Exercise directions | Copy all lines below containing "return".

Saved data entries:
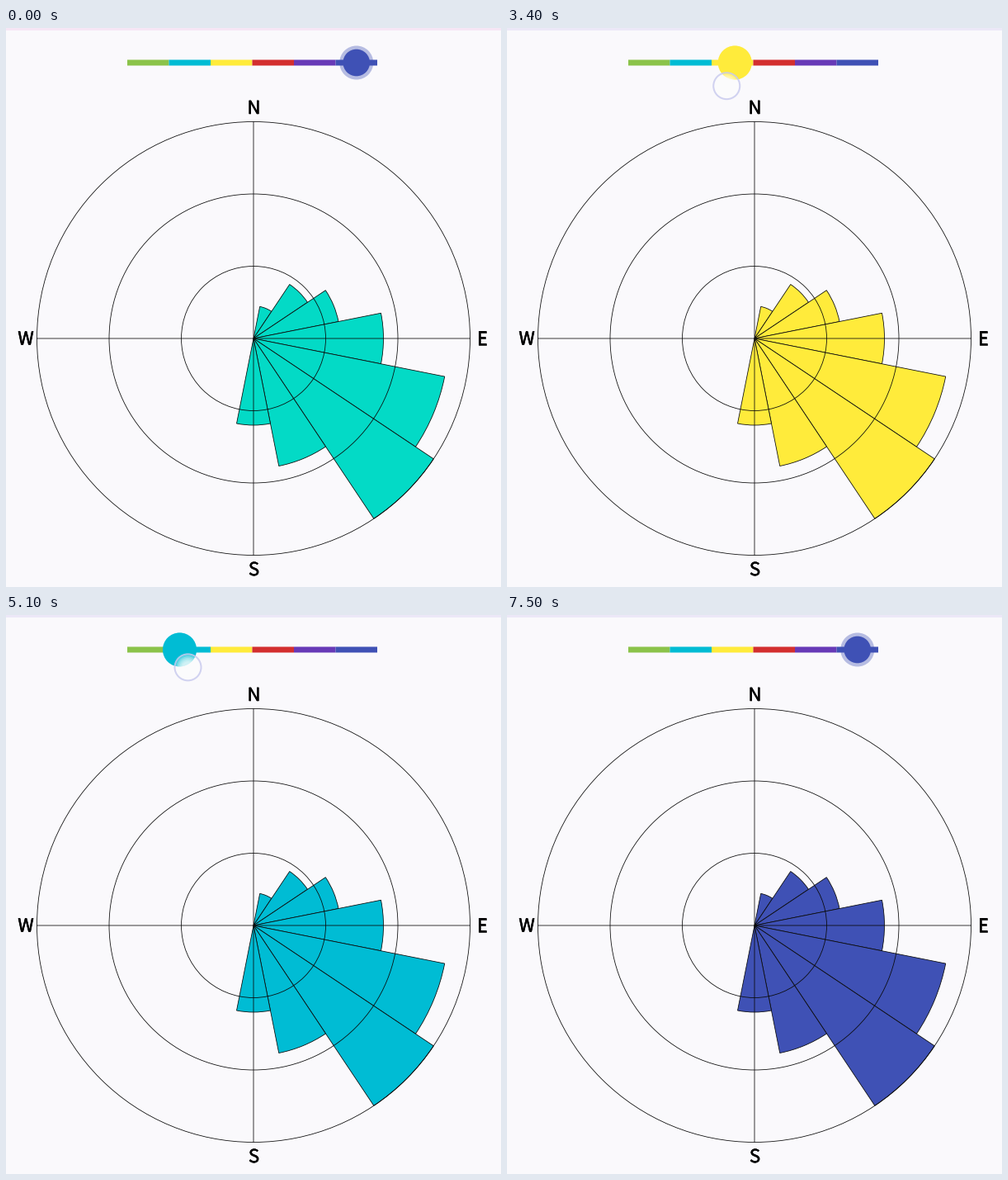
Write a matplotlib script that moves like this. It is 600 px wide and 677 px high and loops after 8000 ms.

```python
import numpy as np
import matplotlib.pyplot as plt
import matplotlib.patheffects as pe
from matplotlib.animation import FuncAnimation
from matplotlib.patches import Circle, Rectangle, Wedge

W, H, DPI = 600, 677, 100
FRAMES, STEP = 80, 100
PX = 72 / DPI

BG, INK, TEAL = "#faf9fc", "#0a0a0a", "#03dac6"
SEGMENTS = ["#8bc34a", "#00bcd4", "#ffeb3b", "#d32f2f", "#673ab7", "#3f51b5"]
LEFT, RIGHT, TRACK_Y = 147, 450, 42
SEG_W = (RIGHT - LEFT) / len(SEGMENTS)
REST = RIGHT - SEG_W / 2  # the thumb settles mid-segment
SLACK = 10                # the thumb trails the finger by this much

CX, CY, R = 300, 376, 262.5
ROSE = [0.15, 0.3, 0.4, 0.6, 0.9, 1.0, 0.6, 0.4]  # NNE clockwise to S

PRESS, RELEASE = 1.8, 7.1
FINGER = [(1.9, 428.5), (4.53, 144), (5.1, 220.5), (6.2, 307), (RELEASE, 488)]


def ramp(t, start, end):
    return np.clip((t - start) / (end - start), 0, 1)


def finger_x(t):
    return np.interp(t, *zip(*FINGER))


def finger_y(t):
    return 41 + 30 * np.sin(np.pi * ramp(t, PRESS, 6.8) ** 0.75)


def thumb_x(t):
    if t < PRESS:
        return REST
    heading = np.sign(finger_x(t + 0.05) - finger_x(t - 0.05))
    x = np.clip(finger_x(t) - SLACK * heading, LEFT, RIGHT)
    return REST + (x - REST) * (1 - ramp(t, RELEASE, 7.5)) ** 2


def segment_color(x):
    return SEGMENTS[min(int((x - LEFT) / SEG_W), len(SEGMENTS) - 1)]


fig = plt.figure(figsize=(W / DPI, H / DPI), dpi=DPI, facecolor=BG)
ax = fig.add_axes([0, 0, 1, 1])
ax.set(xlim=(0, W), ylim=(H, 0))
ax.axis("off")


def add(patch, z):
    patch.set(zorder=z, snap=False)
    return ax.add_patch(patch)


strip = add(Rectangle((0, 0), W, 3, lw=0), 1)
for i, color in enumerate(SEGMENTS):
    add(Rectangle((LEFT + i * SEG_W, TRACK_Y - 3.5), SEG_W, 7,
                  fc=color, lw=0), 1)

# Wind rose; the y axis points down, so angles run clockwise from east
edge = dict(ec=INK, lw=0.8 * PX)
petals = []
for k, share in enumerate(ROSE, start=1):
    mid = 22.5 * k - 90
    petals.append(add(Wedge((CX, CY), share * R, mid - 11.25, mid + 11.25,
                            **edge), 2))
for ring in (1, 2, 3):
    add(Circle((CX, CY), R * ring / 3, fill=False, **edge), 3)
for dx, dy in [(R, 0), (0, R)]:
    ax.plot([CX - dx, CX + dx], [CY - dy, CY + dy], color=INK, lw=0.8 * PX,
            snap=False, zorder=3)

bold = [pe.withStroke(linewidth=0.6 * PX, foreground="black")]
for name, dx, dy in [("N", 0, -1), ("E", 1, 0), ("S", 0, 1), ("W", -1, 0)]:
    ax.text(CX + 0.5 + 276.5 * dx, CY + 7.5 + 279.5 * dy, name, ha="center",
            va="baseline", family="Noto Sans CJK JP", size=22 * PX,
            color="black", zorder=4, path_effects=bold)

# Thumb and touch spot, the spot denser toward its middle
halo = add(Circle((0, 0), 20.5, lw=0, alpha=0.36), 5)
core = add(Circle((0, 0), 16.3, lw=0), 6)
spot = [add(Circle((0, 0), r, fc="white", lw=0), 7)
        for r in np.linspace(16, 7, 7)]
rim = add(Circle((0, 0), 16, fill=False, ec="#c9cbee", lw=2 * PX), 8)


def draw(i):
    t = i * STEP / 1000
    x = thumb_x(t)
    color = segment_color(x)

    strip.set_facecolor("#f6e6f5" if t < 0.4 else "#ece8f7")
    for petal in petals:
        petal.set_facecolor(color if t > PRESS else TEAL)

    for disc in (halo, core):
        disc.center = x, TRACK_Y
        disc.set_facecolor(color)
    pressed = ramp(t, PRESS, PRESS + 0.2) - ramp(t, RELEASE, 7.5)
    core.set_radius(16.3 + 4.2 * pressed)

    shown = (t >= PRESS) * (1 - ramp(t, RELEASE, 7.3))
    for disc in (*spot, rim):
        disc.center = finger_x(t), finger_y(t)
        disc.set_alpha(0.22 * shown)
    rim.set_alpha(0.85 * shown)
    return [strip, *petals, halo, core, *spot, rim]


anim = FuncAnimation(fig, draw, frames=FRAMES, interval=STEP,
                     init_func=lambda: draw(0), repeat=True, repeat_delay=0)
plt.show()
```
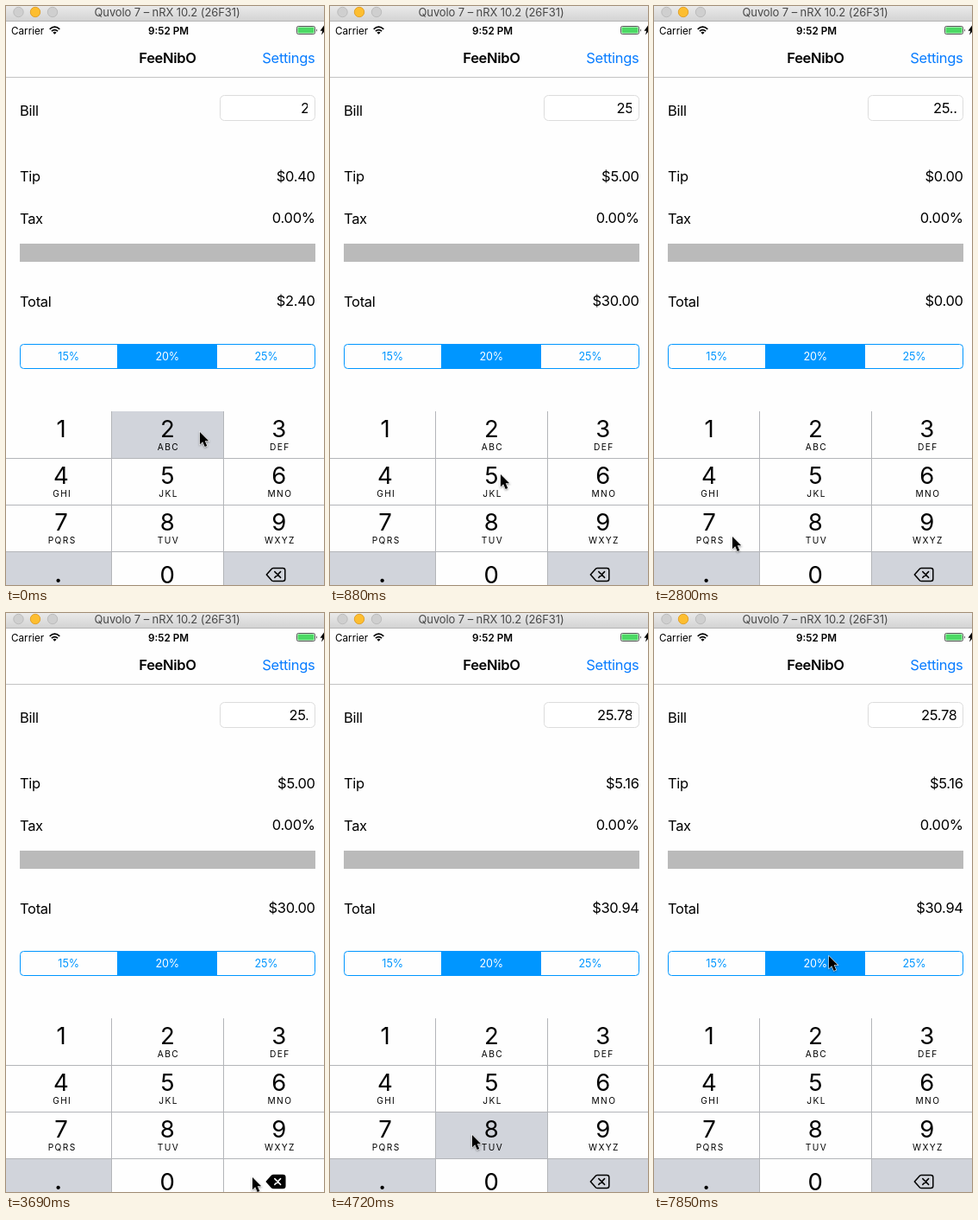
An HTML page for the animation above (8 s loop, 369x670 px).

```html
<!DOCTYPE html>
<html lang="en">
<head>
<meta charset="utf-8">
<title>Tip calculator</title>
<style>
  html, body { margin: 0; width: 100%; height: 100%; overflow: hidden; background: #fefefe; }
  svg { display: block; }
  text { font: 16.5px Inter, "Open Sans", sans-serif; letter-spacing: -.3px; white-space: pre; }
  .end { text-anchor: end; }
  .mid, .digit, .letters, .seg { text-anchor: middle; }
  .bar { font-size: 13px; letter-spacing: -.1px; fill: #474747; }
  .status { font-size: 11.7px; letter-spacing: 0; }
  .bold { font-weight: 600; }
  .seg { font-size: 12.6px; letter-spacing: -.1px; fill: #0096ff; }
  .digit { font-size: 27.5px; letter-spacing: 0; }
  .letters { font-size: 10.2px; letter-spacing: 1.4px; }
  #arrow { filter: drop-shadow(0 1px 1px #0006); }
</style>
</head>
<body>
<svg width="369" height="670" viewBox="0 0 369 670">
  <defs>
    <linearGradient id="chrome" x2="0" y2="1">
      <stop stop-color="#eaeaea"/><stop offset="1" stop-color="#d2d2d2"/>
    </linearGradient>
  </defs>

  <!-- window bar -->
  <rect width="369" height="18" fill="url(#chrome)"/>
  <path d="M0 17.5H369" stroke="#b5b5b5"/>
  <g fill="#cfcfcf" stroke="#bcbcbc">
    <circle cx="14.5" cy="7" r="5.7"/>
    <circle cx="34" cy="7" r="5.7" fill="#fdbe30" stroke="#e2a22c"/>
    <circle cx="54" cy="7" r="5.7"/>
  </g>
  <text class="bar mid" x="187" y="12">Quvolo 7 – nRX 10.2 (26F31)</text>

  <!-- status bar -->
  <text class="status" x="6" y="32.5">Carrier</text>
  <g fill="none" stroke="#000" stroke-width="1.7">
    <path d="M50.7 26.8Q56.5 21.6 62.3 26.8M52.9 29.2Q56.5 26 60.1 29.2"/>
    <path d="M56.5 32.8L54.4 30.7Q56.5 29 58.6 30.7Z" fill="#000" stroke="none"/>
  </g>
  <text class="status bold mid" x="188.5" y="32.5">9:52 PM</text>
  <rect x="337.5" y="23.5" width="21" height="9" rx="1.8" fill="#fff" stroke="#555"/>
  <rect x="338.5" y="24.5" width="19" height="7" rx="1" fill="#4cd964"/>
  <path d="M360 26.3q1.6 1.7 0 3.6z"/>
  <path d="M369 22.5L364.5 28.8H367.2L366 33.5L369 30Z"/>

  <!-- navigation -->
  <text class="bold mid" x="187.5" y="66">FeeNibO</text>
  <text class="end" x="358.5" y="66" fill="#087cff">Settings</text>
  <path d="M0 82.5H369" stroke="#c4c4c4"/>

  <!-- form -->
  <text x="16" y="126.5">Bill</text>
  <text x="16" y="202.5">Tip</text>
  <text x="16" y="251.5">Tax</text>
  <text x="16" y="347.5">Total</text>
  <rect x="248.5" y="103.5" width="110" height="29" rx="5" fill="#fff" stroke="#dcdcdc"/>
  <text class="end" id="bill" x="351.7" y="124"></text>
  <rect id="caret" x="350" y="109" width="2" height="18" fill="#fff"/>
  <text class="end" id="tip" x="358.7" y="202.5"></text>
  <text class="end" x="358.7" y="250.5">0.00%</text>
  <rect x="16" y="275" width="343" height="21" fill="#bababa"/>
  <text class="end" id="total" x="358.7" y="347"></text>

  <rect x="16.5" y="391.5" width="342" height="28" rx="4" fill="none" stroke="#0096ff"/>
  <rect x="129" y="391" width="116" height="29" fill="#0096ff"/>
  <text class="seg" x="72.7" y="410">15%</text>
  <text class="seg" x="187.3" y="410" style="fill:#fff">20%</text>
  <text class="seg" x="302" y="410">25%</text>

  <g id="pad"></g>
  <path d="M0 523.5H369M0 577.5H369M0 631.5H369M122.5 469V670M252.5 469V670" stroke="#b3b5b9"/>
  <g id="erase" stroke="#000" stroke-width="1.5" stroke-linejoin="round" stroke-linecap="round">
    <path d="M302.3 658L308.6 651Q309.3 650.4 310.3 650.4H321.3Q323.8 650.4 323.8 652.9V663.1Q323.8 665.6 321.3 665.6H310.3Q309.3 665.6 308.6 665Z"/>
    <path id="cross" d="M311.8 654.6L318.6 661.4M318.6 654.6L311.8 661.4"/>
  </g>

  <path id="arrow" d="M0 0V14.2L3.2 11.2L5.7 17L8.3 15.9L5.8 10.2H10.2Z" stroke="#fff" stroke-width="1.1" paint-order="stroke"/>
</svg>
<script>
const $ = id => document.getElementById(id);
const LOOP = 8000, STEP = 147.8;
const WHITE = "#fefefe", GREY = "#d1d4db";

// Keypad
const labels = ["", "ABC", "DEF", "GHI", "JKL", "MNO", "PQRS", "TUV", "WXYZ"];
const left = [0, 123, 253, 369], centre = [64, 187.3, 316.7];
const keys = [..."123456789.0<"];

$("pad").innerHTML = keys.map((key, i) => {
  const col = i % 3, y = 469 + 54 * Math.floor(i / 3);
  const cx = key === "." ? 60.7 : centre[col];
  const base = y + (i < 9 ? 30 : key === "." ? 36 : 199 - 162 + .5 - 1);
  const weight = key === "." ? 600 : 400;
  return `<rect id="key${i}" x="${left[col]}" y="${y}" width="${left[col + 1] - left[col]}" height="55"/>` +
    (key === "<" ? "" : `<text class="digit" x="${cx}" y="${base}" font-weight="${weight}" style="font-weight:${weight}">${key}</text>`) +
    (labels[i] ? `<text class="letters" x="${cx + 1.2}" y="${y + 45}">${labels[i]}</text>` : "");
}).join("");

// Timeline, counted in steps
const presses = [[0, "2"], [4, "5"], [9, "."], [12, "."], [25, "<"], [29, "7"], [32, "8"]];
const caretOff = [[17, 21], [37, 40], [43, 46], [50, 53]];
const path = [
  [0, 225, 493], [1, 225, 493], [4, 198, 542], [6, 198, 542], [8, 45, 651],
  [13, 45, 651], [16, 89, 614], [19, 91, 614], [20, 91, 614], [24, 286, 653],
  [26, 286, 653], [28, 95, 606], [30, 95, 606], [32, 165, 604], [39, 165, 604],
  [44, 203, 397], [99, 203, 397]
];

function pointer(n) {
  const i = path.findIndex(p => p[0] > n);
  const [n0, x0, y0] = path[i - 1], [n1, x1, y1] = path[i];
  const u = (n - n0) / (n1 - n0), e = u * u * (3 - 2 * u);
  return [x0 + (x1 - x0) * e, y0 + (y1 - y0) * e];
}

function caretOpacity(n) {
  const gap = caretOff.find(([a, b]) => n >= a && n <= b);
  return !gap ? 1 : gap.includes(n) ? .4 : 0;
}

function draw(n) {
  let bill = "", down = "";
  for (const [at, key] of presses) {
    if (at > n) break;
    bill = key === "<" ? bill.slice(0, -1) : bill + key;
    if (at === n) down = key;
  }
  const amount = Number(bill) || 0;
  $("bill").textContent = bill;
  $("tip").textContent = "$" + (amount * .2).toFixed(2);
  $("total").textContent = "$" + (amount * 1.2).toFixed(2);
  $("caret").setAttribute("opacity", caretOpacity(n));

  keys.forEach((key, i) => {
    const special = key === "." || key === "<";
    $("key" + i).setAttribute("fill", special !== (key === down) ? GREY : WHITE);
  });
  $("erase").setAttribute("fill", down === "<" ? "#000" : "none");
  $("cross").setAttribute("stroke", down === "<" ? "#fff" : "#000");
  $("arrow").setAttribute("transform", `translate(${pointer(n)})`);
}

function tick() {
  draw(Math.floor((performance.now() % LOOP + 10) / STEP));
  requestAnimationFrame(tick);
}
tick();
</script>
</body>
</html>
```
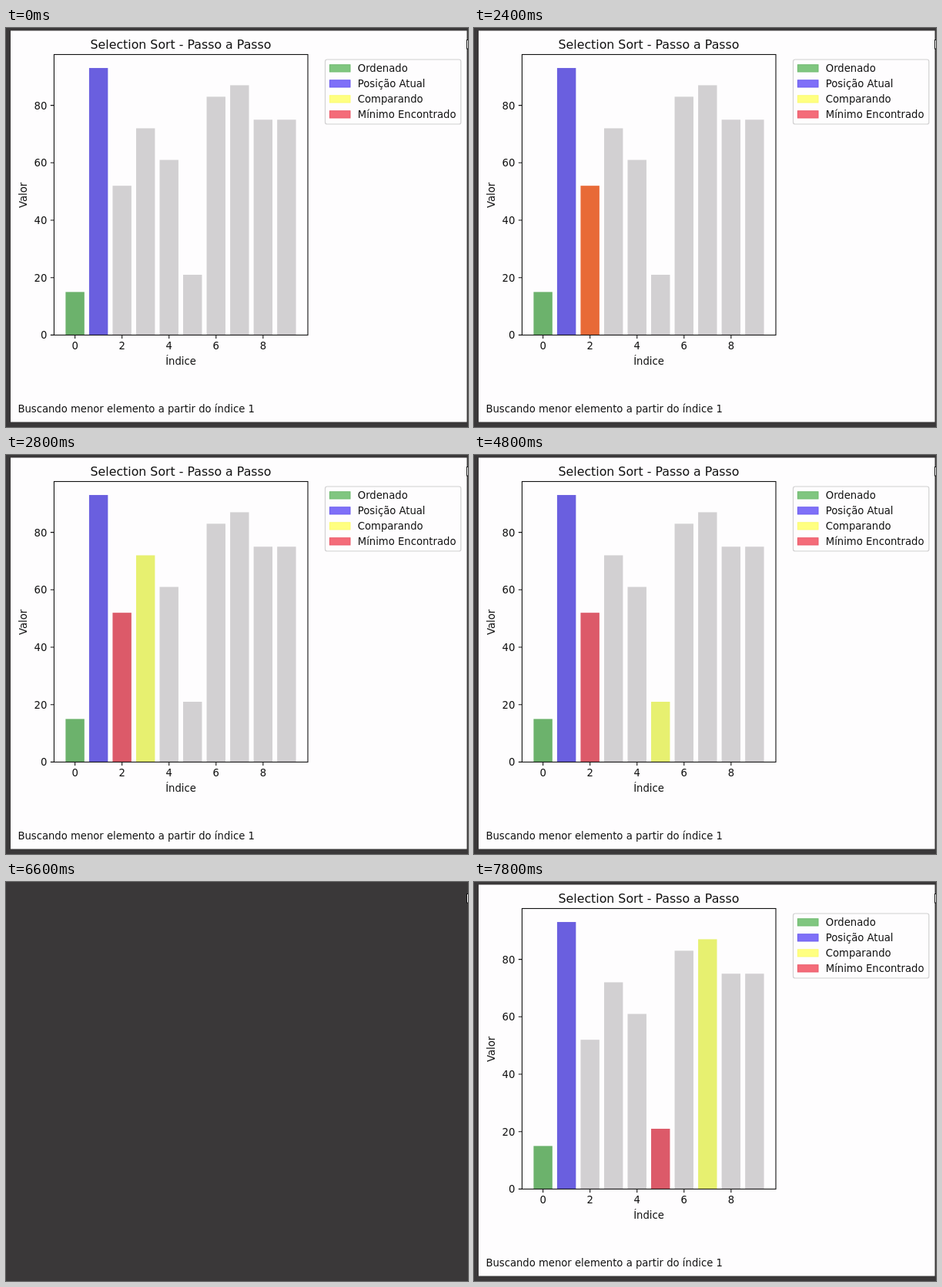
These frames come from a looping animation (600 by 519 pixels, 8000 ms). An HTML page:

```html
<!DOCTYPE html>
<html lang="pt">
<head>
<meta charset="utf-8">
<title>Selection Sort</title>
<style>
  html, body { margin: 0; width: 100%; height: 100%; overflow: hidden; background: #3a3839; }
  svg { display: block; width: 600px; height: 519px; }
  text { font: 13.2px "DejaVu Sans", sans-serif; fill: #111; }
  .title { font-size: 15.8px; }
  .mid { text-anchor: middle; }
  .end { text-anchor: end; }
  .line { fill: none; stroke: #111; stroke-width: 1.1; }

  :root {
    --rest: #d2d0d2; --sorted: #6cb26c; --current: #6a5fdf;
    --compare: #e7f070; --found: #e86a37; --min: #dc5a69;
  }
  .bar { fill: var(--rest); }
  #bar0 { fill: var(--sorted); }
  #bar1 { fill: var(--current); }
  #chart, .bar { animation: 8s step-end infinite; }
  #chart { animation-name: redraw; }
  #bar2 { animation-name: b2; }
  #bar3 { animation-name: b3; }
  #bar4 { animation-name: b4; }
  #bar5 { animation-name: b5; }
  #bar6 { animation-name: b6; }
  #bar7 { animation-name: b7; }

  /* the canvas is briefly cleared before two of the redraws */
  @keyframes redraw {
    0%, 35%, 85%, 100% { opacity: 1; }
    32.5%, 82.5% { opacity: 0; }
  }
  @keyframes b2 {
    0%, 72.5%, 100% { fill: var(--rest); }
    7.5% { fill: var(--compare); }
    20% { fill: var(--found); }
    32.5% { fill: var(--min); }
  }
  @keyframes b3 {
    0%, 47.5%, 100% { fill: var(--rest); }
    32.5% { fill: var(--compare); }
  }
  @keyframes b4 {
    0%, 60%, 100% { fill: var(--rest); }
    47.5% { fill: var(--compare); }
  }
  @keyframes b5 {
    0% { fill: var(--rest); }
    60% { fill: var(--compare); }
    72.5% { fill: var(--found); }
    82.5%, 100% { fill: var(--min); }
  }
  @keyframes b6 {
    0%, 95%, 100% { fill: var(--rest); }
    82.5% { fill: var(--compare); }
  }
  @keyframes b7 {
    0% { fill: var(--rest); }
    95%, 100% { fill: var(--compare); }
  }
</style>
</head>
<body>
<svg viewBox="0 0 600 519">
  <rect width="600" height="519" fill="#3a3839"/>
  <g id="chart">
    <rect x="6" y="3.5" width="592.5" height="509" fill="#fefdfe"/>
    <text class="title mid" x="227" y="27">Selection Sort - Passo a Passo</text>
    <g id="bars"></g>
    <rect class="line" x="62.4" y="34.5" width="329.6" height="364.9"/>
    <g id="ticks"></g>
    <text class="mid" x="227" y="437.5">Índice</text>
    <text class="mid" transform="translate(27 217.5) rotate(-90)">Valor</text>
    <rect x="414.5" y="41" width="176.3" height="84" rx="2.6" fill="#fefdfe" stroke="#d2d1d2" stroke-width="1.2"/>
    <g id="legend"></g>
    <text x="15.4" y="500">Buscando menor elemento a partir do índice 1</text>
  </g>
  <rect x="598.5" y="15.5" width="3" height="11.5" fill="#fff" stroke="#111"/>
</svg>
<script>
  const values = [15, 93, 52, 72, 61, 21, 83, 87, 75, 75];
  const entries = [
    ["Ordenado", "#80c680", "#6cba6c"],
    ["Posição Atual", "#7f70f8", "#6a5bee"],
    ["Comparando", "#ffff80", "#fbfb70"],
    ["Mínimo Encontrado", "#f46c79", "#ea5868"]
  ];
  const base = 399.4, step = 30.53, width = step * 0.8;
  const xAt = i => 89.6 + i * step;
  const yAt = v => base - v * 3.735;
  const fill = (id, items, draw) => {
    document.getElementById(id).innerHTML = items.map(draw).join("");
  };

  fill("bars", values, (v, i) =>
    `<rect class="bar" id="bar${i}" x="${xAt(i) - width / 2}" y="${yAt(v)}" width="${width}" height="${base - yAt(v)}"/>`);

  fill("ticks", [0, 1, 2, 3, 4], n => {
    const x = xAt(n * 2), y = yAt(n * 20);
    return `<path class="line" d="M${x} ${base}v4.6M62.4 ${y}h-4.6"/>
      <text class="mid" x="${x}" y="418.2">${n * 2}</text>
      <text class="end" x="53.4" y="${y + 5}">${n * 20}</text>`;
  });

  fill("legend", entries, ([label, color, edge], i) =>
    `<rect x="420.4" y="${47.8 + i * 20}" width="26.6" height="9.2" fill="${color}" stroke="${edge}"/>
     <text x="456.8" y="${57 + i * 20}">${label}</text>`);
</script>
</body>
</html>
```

Result of this exercise |
    return np.clip((t - start) / (end - start), 0, 1)
    return np.interp(t, *zip(*FINGER))
    return 41 + 30 * np.sin(np.pi * ramp(t, PRESS, 6.8) ** 0.75)
        return REST
    return REST + (x - REST) * (1 - ramp(t, RELEASE, 7.5)) ** 2
    return SEGMENTS[min(int((x - LEFT) / SEG_W), len(SEGMENTS) - 1)]
    return ax.add_patch(patch)
    return [strip, *petals, halo, core, *spot, rim]
  return `<rect id="key${i}" x="${left[col]}" y="${y}" width="${left[col + 1] - left[col]}" height="55"/>` +
  return [x0 + (x1 - x0) * e, y0 + (y1 - y0) * e];
  return !gap ? 1 : gap.includes(n) ? .4 : 0;
    return `<path class="line" d="M${x} ${base}v4.6M62.4 ${y}h-4.6"/>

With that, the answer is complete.